In spite of these cautions, past experience suggest that under the right conditions, standards can create measurable benefits for learning and development in pre-K programs.
However, standards must have support to be an effective way to measure student success. There is minimal benefit when there is minimal investment in professional development, high-quality assessment tools, program or school resources, and a well-financed educational system (Elmore, 2002).
Those who have dedicated their lives to children understand this fact: “Children’s play is their work. It is the way they learn best.” And if this is the way they learn best, make all their work play.” Too often teachers are so preoccupied with test scores, they fail to allow time for this vital part of developing the whole child.
Carolyn Ross Tomlin, M.Ed., Jackson, TN has been the director of a preschool program, taught kindergarten and served as Assistant Professor of Education, Union University. She writes for numerous educational publications.
Scientific Evidence Supports Investment in Pre-K Programs
Tennessee, like several other states has a volunteer pre-kindergarten program. Children who participate in a high-quality early childhood educational program:
• Arrive at school with better language skills and get along better with their peers;
• Are 40% less likely to need special education or be held back a grade; and
Are more likely to graduate from high school, go to college, and be employed.(www.tennessee.gov/)
“One thing is for certain, in order for all Americans to realize the American Dream, you’ve got to make sure every child has the necessary foundation to be good readers, good writers, good comprehenders –which means that this nation must do a better job of focusing our education strategy on early childhood development programs.”
– President George W. Bush
“The road to success must include high quality pre-K for every preschooler.”
– Former North Carolina Governor, Jim Hunt
“The best way to maximize state dollars and help our children do better – the best thing to do is to invest in quality pre-K for every child in every community.”
– Former Georgia Senator, Zell Miller
“We need to work hard to help our youngest children arrive on the first day of kindergarten prepared to take advantage of what lies ahead. Across our state, there’s one think educators agree on: Tennessee needs a strong pre-K program.”
– Governor of Tennessee, Phil Bredesen
Bredekamp, S., Washington, V., & J.D. Andrews, Eds. (1998). Children of 2010. Washington, DC: NAEYC.
Christenson,S. (1999). Families and schools: Rights, responsibilities, resources and relationships. In The transition to kindergarten, Eds. R.C. Planta & M.J. Cox, 143-77. Baltimore: Brookes.
Elmore, R. (2002). Bridging the gap between standards and achievement: Report on the imperative for professional development in education. Washington, DC: Albert Shanker Institute.
Melsels, S., & Atkins-Burnett, S. (2002). The elements of early childhood assessment. In Handbook of early childhood intervention, Eds. J.P. Shonkoff & S.J. Melsels, 231-57. New York: Cambridge University Press.
National Research Council (2000). From neurons to neighborhoods: The science of early childhood development. Eds. J.P. Shonkoff & D.A. Phillips. Washington, DC: National Academy Press.

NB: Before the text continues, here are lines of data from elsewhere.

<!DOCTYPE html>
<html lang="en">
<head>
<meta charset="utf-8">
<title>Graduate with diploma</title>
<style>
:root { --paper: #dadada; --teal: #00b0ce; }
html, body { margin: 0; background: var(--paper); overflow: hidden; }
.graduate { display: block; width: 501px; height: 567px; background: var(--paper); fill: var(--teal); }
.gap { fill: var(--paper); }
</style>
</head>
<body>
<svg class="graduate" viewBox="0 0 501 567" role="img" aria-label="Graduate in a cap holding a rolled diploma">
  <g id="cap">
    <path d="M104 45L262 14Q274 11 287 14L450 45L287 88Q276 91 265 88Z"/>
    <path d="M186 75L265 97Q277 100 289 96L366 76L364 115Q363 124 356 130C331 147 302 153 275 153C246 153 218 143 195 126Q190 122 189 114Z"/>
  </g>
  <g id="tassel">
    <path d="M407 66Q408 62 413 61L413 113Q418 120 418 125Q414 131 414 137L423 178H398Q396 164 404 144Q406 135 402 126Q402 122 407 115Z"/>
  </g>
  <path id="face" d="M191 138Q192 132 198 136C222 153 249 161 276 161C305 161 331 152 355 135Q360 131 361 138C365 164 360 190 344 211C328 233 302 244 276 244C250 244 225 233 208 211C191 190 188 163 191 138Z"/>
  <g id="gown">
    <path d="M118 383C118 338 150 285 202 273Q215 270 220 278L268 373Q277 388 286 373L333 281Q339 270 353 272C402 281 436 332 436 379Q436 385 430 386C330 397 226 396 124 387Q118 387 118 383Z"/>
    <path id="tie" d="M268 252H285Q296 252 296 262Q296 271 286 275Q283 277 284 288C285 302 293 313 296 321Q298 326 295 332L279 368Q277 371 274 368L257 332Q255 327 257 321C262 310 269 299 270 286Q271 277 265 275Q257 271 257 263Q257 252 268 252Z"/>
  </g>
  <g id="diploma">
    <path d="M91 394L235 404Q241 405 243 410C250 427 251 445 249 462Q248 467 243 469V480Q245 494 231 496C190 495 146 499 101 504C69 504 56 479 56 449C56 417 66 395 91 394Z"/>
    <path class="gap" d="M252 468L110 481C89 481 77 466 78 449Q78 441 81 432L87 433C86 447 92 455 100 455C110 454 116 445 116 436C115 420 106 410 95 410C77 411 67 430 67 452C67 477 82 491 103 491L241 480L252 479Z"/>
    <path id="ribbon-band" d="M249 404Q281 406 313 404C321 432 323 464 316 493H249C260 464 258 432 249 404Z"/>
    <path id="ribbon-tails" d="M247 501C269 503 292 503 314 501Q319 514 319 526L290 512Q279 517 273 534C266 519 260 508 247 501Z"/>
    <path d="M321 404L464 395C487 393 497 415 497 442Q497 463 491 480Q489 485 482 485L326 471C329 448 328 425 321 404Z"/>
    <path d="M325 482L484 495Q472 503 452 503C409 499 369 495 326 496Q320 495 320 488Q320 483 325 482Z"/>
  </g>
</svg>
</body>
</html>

Schmoker, M., & R.J. Marzano (1999). Realizing the promise of standards-based education. Educational Leadership 56 (6):17-21.

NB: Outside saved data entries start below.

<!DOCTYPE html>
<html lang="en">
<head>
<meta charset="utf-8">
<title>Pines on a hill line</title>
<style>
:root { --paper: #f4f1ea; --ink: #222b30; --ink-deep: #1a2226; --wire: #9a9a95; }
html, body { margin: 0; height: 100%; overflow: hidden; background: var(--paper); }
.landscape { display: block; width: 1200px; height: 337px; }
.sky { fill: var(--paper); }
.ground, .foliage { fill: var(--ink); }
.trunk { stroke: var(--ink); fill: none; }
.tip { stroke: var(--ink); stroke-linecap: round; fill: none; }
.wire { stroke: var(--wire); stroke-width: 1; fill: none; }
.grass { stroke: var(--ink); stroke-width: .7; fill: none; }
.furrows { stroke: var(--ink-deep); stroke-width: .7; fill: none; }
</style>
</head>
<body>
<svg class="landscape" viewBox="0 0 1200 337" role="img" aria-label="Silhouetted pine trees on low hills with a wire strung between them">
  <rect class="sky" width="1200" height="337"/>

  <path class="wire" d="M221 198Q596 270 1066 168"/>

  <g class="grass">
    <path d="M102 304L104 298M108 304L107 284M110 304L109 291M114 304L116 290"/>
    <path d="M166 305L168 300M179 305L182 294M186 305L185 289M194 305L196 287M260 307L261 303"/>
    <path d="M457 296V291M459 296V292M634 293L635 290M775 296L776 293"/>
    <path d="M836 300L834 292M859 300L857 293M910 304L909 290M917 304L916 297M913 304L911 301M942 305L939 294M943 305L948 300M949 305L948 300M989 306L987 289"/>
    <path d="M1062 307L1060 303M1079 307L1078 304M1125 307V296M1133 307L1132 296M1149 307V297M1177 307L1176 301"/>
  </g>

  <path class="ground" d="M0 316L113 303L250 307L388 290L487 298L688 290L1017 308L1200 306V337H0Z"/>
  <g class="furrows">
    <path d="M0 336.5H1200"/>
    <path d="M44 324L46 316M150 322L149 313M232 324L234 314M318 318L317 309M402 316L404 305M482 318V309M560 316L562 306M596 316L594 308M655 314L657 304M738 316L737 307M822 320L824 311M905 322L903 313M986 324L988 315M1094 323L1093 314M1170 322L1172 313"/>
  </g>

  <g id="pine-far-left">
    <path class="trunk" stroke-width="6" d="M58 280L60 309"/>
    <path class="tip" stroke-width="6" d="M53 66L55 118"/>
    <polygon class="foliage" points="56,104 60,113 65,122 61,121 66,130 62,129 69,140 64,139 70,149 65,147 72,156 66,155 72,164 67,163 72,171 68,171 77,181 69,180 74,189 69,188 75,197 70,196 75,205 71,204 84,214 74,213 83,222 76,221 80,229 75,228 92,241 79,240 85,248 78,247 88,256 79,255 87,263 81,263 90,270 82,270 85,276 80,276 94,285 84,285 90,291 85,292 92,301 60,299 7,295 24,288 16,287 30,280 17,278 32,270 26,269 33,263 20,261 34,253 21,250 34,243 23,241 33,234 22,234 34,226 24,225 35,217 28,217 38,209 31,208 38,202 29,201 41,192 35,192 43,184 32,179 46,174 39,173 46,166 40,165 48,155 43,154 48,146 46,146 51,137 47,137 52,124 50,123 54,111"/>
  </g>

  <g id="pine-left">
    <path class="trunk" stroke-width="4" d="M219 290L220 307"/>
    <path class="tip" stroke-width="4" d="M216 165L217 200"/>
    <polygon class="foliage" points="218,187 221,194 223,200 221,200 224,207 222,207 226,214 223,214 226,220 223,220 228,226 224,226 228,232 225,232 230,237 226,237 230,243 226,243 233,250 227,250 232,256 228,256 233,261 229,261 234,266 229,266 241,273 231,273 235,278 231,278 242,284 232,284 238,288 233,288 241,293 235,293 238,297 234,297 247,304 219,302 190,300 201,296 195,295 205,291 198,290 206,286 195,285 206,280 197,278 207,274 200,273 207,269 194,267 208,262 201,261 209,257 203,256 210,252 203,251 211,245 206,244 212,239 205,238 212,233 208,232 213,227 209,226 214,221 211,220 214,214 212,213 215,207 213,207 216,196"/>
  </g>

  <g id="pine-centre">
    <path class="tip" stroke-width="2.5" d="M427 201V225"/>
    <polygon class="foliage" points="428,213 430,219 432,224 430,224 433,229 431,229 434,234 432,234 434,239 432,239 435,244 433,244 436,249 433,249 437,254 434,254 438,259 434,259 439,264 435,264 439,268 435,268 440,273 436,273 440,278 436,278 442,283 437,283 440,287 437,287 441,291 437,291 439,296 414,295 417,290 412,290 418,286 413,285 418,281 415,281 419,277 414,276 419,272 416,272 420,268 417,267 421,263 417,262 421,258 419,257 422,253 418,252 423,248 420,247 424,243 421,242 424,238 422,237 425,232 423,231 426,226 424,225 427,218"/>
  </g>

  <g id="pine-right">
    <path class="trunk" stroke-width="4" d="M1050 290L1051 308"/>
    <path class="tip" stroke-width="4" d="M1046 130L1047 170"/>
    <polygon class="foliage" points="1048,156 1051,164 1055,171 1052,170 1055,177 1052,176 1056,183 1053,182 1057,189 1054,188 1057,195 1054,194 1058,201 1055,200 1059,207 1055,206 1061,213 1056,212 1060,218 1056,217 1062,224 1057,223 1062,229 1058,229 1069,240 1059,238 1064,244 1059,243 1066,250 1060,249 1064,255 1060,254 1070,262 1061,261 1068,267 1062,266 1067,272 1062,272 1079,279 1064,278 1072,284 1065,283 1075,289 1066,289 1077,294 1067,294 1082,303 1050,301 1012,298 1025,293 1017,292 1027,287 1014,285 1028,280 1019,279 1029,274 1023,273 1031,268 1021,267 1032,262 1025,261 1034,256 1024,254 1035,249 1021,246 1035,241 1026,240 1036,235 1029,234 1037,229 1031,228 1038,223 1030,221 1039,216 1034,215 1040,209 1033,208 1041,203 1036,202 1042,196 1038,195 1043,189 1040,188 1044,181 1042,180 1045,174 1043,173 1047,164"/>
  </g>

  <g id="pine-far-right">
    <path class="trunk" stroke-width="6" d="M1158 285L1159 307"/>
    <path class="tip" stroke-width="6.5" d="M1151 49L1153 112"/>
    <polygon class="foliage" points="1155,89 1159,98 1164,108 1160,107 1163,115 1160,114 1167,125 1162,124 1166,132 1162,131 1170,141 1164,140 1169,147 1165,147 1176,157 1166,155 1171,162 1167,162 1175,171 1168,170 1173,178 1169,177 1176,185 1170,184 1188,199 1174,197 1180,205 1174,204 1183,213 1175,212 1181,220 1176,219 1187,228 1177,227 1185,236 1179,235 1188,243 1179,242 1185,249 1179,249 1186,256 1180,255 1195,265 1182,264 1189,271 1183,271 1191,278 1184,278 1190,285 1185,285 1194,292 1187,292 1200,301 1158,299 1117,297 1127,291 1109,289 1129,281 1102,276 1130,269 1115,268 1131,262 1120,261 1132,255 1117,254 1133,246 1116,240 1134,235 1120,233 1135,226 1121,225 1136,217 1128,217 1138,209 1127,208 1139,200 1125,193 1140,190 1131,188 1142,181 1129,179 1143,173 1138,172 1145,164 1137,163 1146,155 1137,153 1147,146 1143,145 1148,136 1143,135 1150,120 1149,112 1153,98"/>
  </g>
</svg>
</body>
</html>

Ann Singleton, Ed.D., Dept. of Education, Union University, Jackson, TN.
Michellle Arant, Ed.D., Assistant Professor of Education, Director of Special Education Institute, University of Tennessee, Martin.